Why the Obama Administration Changed Its Hostage Policy

A candid explanation from Deputy National Security Advisor Ben Rhodes

A memorial for Kayla Mueller, an American who died in ISIS captivity (Deanna Dent / Reuters)

After years of complaints about the federal government’s handling of cases involving Americans held hostage abroad, the Obama administration moved last week to overhaul its approach. That, Deputy National Security Advisor Ben Rhodes said on Monday, represented an acknowledgement by the administration that “we made mistakes; we weren’t doing as good a job as we could’ve.”

Families of hostages were largely left to their own devices, contacting various government agencies and receiving contradictory guidance and conflicting information. Rhodes spoke of “families who said, ‘I didn’t know who to call.’” This, he said, “made an already confusing and heartbreaking situation more difficult.”

Rhodes, speaking at the Aspen Ideas Festival, which is organized by the Aspen Institute and The Atlantic, reviewed the three-part plan to improve the administration’s response. The first step stems from an understanding that, for many government officials, “if something is not their expressed mission, it does not get the focus it demands.” So the government is creating new posts and units dedicated to bringing hostages home. The second is a recognition that the people talking to the families weren’t actually trained, or equipped, to fulfill that role; the administration will appoint dedicated liaisons who are.

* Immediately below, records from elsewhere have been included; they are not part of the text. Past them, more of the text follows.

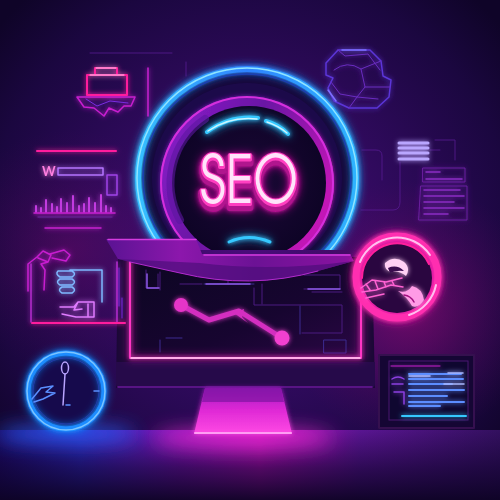
<!DOCTYPE html>
<html lang="en">
<head>
<meta charset="utf-8">
<title>SEO neon illustration</title>
<style>
:root{--night:#12052b;--pink:#ff35c4;--hot:#ff1f9d;--magenta:#c81fd0;--violet:#7a2be0;--blue:#1f8cff;--cyan:#35c8ff;--pale:#ffd3f6;--ink:#0d0420}
html,body{margin:0;width:500px;height:500px;overflow:hidden;background:var(--night)}
svg{display:block}
.line{fill:none;stroke-linecap:round;stroke-linejoin:round}
.pink{stroke:var(--pink)}
.hot{stroke:var(--hot)}
.magenta{stroke:var(--magenta)}
.violet{stroke:var(--violet)}
.blue{stroke:var(--blue)}
.cyan{stroke:var(--cyan)}
.pale{stroke:var(--pale)}
.seo{font:400 66px "TeX Gyre Adventor",Lato,sans-serif}
.tag{font:700 13px Lato,sans-serif;fill:#ff7fe0}
</style>
</head>
<body>
<svg width="500" height="500" viewBox="0 0 500 500" role="img" aria-label="Neon computer monitor with an SEO badge surrounded by glowing icons">
<defs>
<radialGradient id="wall" gradientUnits="userSpaceOnUse" cx="250" cy="240" r="330">
<stop offset="0" stop-color="#4b0c7c"/><stop offset=".45" stop-color="#2f0a5c"/><stop offset=".8" stop-color="#1b0740"/><stop offset="1" stop-color="#0f0428"/>
</radialGradient>
<radialGradient id="warm"><stop offset="0" stop-color="#a00a78" stop-opacity=".6"/><stop offset="1" stop-color="#600a60" stop-opacity="0"/></radialGradient>
<linearGradient id="desk" x2="1">
<stop offset="0" stop-color="#1a0a66"/><stop offset=".16" stop-color="#2c26b8"/><stop offset=".36" stop-color="#7a15b0"/><stop offset=".52" stop-color="#b312b4"/><stop offset=".72" stop-color="#5a1592"/><stop offset="1" stop-color="#33105f"/>
</linearGradient>
<linearGradient id="deskFade" x2="0" y2="1"><stop offset="0" stop-color="#10032c" stop-opacity="0"/><stop offset=".55" stop-color="#10032c" stop-opacity=".6"/><stop offset="1" stop-color="#0d0324" stop-opacity=".95"/></linearGradient>
<linearGradient id="stand" x2="0" y2="1"><stop offset="0" stop-color="#a519c4"/><stop offset=".5" stop-color="#e02ad6"/><stop offset="1" stop-color="#ff4be4"/></linearGradient>
<linearGradient id="ring" x2="1" y2=".5"><stop offset="0" stop-color="#8d1fd0"/><stop offset=".5" stop-color="#6a14a4"/><stop offset="1" stop-color="#c218b6"/></linearGradient>
<linearGradient id="outer" x2="1"><stop offset="0" stop-color="#35c0ff"/><stop offset=".5" stop-color="#2f83ff"/><stop offset="1" stop-color="#2fb4ff"/></linearGradient>
<linearGradient id="shelf" x2="1"><stop offset="0" stop-color="#5a1393"/><stop offset=".3" stop-color="#8c17ac"/><stop offset=".6" stop-color="#6c1295"/><stop offset="1" stop-color="#8a12a0"/></linearGradient>
<linearGradient id="screen" x2="1" y2="1"><stop offset="0" stop-color="#0c0622"/><stop offset=".6" stop-color="#170530"/><stop offset="1" stop-color="#2b0745"/></linearGradient>
<radialGradient id="disc"><stop offset="0" stop-color="#1c0838"/><stop offset="1" stop-color="#0e0426"/></radialGradient>
<filter id="glow" x="-50" y="-50" width="600" height="600" filterUnits="userSpaceOnUse">
<feGaussianBlur stdDeviation="5" result="wide"/><feGaussianBlur in="SourceGraphic" stdDeviation="2" result="near"/>
<feMerge><feMergeNode in="wide"/><feMergeNode in="near"/><feMergeNode in="SourceGraphic"/></feMerge>
</filter>
<filter id="softGlow" x="-50" y="-50" width="600" height="600" filterUnits="userSpaceOnUse">
<feGaussianBlur stdDeviation="2.5" result="near"/><feMerge><feMergeNode in="near"/><feMergeNode in="SourceGraphic"/></feMerge>
</filter>
<filter id="blur" x="-50" y="-50" width="600" height="600" filterUnits="userSpaceOnUse"><feGaussianBlur stdDeviation="10"/></filter>
<clipPath id="badgeArea"><path d="M100 40H400V250H100Z"/></clipPath>
</defs>

<g id="room">
<rect width="500" height="500" fill="url(#wall)"/>
<ellipse cx="410" cy="310" rx="130" ry="130" fill="url(#warm)"/>
<ellipse cx="70" cy="250" rx="130" ry="120" fill="url(#warm)" opacity=".45"/>
<rect y="430" width="500" height="70" fill="url(#desk)"/>
<rect y="430" width="500" height="70" fill="url(#deskFade)"/>
<ellipse cx="66" cy="434" rx="70" ry="7" fill="#2c62ff" filter="url(#blur)"/>
<ellipse cx="243" cy="438" rx="90" ry="9" fill="#ff2fe0" opacity=".8" filter="url(#blur)"/>
</g>

<g id="faint-panels" class="line" stroke="#5a1c96" opacity=".75">
<path d="M90 53H172M186 62V76M118 248H128M362 150h14q6 0 6 6v24M361 210h32q7 0 7-8v-40"/>
<path d="M435 140h20v20M430 150h10"/>
</g>

<g id="badge" clip-path="url(#badgeArea)">
<circle cx="247" cy="178" r="108" fill="#1c0a4a"/>
<circle class="line" cx="247" cy="178" r="101" stroke="#16083c" stroke-width="12"/>
<circle class="line" cx="247" cy="178" r="109" stroke="url(#outer)" stroke-width="6" filter="url(#glow)"/>
<circle class="line" cx="247" cy="178" r="110" stroke="#8fe4ff" stroke-width="1.5"/>
<circle class="line" cx="247" cy="178" r="104" stroke="#1b3fb0" stroke-width="1.5"/>
<circle cx="247" cy="183" r="87" fill="url(#ring)" filter="url(#softGlow)"/>
<circle class="line" cx="247" cy="183" r="86" stroke="#d52fdc" stroke-width="2"/>
<circle cx="249" cy="183" r="77" fill="url(#disc)"/>
<path class="line" d="M180 220A77 77 0 0 1 205 119" stroke="#5c17a0" stroke-width="8" opacity=".6"/>
<g class="line cyan" stroke-width="4" filter="url(#glow)">
<path d="M207 132Q230 115 258 118M266 121Q280 125 288 134"/>
<path d="M229 242Q249 233 270 242" stroke-width="3"/>
</g>
<path class="line" d="M208 131Q230 116 257 119M267 122Q279 126 287 133" stroke="#c9f5ff" stroke-width="1.5"/>
</g>

<g id="seo-lettering" text-anchor="middle">
<text class="seo" x="249" y="207" textLength="98" lengthAdjust="spacingAndGlyphs" fill="#b0128e" stroke="#b0128e" stroke-width="8" stroke-linejoin="round" filter="url(#glow)">SEO</text>
<text class="seo" x="249" y="204" textLength="98" lengthAdjust="spacingAndGlyphs" fill="#ff3fc0" stroke="#ff3fc0" stroke-width="4" stroke-linejoin="round">SEO</text>
<text class="seo" x="249" y="203" textLength="98" lengthAdjust="spacingAndGlyphs" fill="#ffe3fa">SEO</text>
</g>

<g id="monitor">
<path d="M118 258H372L375 388H116Z" fill="#1b0836"/>
<path d="M116 362H375V384q0 4-5 4H121q-5 0-5-4Z" fill="#260a4a"/>
<path class="line" d="M118 387H372" stroke="#6a1898" stroke-width="1.5"/>
<rect x="130" y="257" width="231" height="101" fill="url(#screen)"/>
<g class="line" stroke="#4a1a80">
<path d="M146 270v18h12v-14M160 290V272M254 288v17h88v28H302M312 292h30M262 284v20M228 270V284M304 275h36v14h-36M180 284h22"/>
<path d="M204 284H254M324 340h22v13h-22ZM160 340v12M300 306v28M166 338h16" stroke="#3c2a90"/>
</g>
<path class="line" d="M147 274v14h12M206 284H250M308 289H340" stroke="#8c5ae8" stroke-width="1.5"/>
<path class="line pink" d="M130 257V358H361V257" stroke-width="2" filter="url(#glow)"/>
<path class="line pale" d="M131 358H360" stroke-width="1.5"/>
<g id="trend-line" filter="url(#softGlow)">
<path class="line" d="M181 305L209 320L239 311L282 338" stroke="#d42fc0" stroke-width="5"/>
<path d="M234 313L244 309L242 317L248 323Z" fill="#d42fc0"/>
<circle cx="181" cy="305" r="7" fill="#e534c8"/><circle cx="282" cy="338" r="7.5" fill="#f23fd0"/>
</g>
<path d="M106 239H196L202 254H350L354 261L318 271Q250 290 180 273L118 259Z" fill="url(#shelf)"/>
<path d="M118 259L180 273Q250 290 318 271L354 261Q270 272 200 263Z" fill="#4b0d78" opacity=".65"/>
<path class="line" d="M108 239.5H196M204 255H350" stroke="#d43be0" stroke-width="1.5"/>
<path class="line" d="M130 262L180 273Q250 290 318 271" stroke="#b02ccc"/>
<path d="M205 388H281L292 434H194Z" fill="url(#stand)" filter="url(#softGlow)"/>
<path d="M205 388H281L284 402H202Z" fill="#6d1196" opacity=".55"/>
<path class="line" d="M195 433H291" stroke="#ff9df4" stroke-width="2"/>
</g>

<g id="briefcase" class="line hot" stroke-width="2" filter="url(#softGlow)">
<path d="M87 75H127V95H87ZM95 74V68H117V74"/>
<path class="pale" d="M90 75H124M96 68H116" stroke-width="1"/>
<path class="magenta" d="M77 97H135L131 106H124L118 112L109 108L104 116L94 108L84 107Z" stroke-width="1.5"/>
<path class="violet" d="M86 99L97 106L110 101L128 103" stroke-width="1"/>
<path class="magenta" d="M148 68V116" stroke-width="1.5"/>
</g>

<g id="analytics" class="line" filter="url(#softGlow)">
<path class="hot" d="M37 151H116" stroke-width="2"/>
<path d="M58 168H103V175H58Z" stroke="#b574ff" stroke-width="1.5"/>
<path d="M107 175H117V195H107Z" stroke="#a043e8" stroke-width="1.5"/>
<path d="M36 212V206M41 212V208M46 212V200M52 212V204M57 212V207M61 212V199M67 212V203M73 212V196M79 212V206M84 212V204M89 212V198M95 212V203M101 212V195M106 212V206M111 212V208" stroke="#c23be0" stroke-width="2"/>
<path class="magenta" d="M34 213H115M45 228H101" stroke-width="1.5"/>
<path d="M38 217H112" stroke="#6b249e"/>
<text class="tag" x="42" y="176">W</text>
</g>

<g id="workflow" class="line" filter="url(#softGlow)">
<path d="M31 322V264M117 262V322" stroke="#b52bd0" stroke-width="1.5"/>
<path class="hot" d="M32 323H125" stroke-width="2"/>
<path class="magenta" d="M28 291V264L37 257L43 251L51 255L48 262L41 264L45 270L44 290M50 254L64 250L70 255L66 261L52 258M38 258L48 262" stroke-width="1.5"/>
<path d="M70 270H102V302M58 271H72Q77 274 72 277H60Q55 274 58 271M60 279H72Q77 282 72 285H60Q55 282 60 279M62 287H72Q77 290 72 293H62Q57 290 62 287" stroke="#7fb8ff" stroke-width="1.5"/>
<path d="M60 307H74L78 302H94V317H76L62 314M78 302L74 310L82 309M88 304V316" stroke="#e07bff" stroke-width="1.5"/>
<path class="violet" d="M119 268V306M122 298V318"/>
</g>

<g id="clock">
<circle cx="66" cy="391" r="38" fill="#160a4c"/>
<circle class="line blue" cx="66" cy="391" r="38" stroke-width="5" filter="url(#glow)"/>
<circle class="line" cx="66" cy="391" r="39" stroke="#7cc4ff" stroke-width="1.5"/>
<circle class="line" cx="66" cy="391" r="33" stroke="#243ba8"/>
<g class="line" stroke="#5a8fff" stroke-width="1.5">
<ellipse cx="65" cy="368" rx="3.5" ry="6" stroke="#b9a4ff"/>
<path d="M65 374L63 405" stroke="#b9a4ff"/>
<path d="M32 399L41 388L53 386L46 392L55 393L43 399L34 402M66 405H70M94 391H99"/>
</g>
</g>

<g id="network" class="line" filter="url(#softGlow)">
<path d="M326 63L338 50H370L381 61L383 76L391 80L389 97L377 108H349L334 101L328 88L333 78L326 75Z" stroke="#5b35d8" stroke-width="1.5"/>
<path d="M334 70Q347 60 361 69L365 87L357 97L340 94L331 82M338 50L345 56L368 54L380 70M365 87H390M349 108L357 97L378 99M361 69L381 61" stroke="#6a2cc0"/>
<path d="M342 50H366M328 90L336 101" stroke="#7d70ff" stroke-width="1.5"/>
</g>

<g id="text-lines" class="line" filter="url(#softGlow)">
<path d="M399 143H428M399 148H428M399 153H428M399 159H428" stroke="#b9a6ff" stroke-width="3"/>
<path d="M423 168H465V182H423ZM421 186H467V220H419Z" stroke="#6b1fa0"/>
<path d="M426 172H440M426 179H462M424 190H460M424 196H464M424 202H454M424 208H464M424 214H448" stroke="#8a2cc4" stroke-width="1.5"/>
</g>

<g id="pink-disc">
<circle cx="397" cy="277" r="43" fill="#c41298"/>
<circle class="line" cx="397" cy="277" r="41" stroke="#ff2eb0" stroke-width="7" filter="url(#glow)"/>
<circle cx="397" cy="278" r="35" fill="#2a0640"/>
<path class="line" d="M360 262A40 40 0 0 1 430 255M436 285A40 40 0 0 1 409 315" stroke="#ffc0f0" stroke-width="2"/>
<path class="line hot" d="M362 278A35 35 0 0 1 429 264" stroke-width="2"/>
<g filter="url(#softGlow)">
<path d="M385 263Q394 255 404 262Q411 268 406 276Q399 270 391 272Q384 270 385 263Z" fill="#ffd0f4"/>
<path d="M388 268Q397 264 404 271Q396 270 390 273Z" fill="#3a0850"/>
<path d="M398 291Q407 294 412 286Q422 288 424 300Q418 309 412 306Q407 297 398 291Z" fill="#ff9be6"/>
<path d="M404 295Q411 296 414 302" class="line" stroke="#a31080" stroke-width="1.5"/>
<path class="line" d="M361 288L372 280L386 282L402 278M362 292L376 290L391 285L403 287M366 284L370 290M375 281L378 289M384 282L386 287M392 281L394 285M366 298L384 294" stroke="#ff62d2" stroke-width="1.5"/>
</g>
</g>

<g id="data-card">
<rect x="378" y="355" width="97" height="74" fill="#150634"/>
<rect class="line" x="379" y="355" width="95" height="73" stroke="#35104f" stroke-width="2"/>
<rect x="389" y="361" width="79" height="59" fill="#0f0730" stroke="#4a1670"/>
<g class="line" filter="url(#softGlow)">
<path d="M409 374H461M409 379H463M409 384H452M409 390H464M409 396H447M409 402H464M409 406H440" stroke="#5b8dff" stroke-width="2"/>
<path d="M448 373H463M444 384H464M409 376H430" stroke="#a9b8ff" stroke-width="1.5"/>
<path d="M392 379Q398 375 404 379M392 384H403M394 392H404V404" stroke="#8a3fe0" stroke-width="1.5"/>
<path class="cyan" d="M402 416H466" stroke-width="2"/>
<path class="magenta" d="M391 366H440" stroke-width="1"/>
</g>
</g>
</svg>
</body>
</html>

And the third is a public clarification of an informal policy; the government won’t pay ransoms to terrorists, but neither will it prosecute families that do.

The new policies were announced last Wednesday, the same day that The New Yorker published Lawrence Wright’s searing account of the ordeal endured by the families of Kayla Mueller, Steven Sotloff, Peter Kassig, Theo Padnos, and James Foley. Four of the five were held hostage by ISIS in Syria. “The families,” Wright wrote, “had largely lost faith in their government.”

David Bradley, the owner of Atlantic Media, which publishes The Atlantic, is at the center of Wright’s account. Bradley had previously helped secure Foley’s release from detention by the Qaddafi regime in Libya, and volunteered to coordinate the families’ efforts to free the five captives.

“We made changes,” said Rhodes. “Frankly, a lot of that benefited from David Bradley and the group of people he had working on these cases. David helped the families present to us their concerns in a way that was very useful.” Listening to their stories shifted the administration’s approach. “Everything we did grew out of those engagements with the families,” Rhodes added. “Hopefully we can get better.”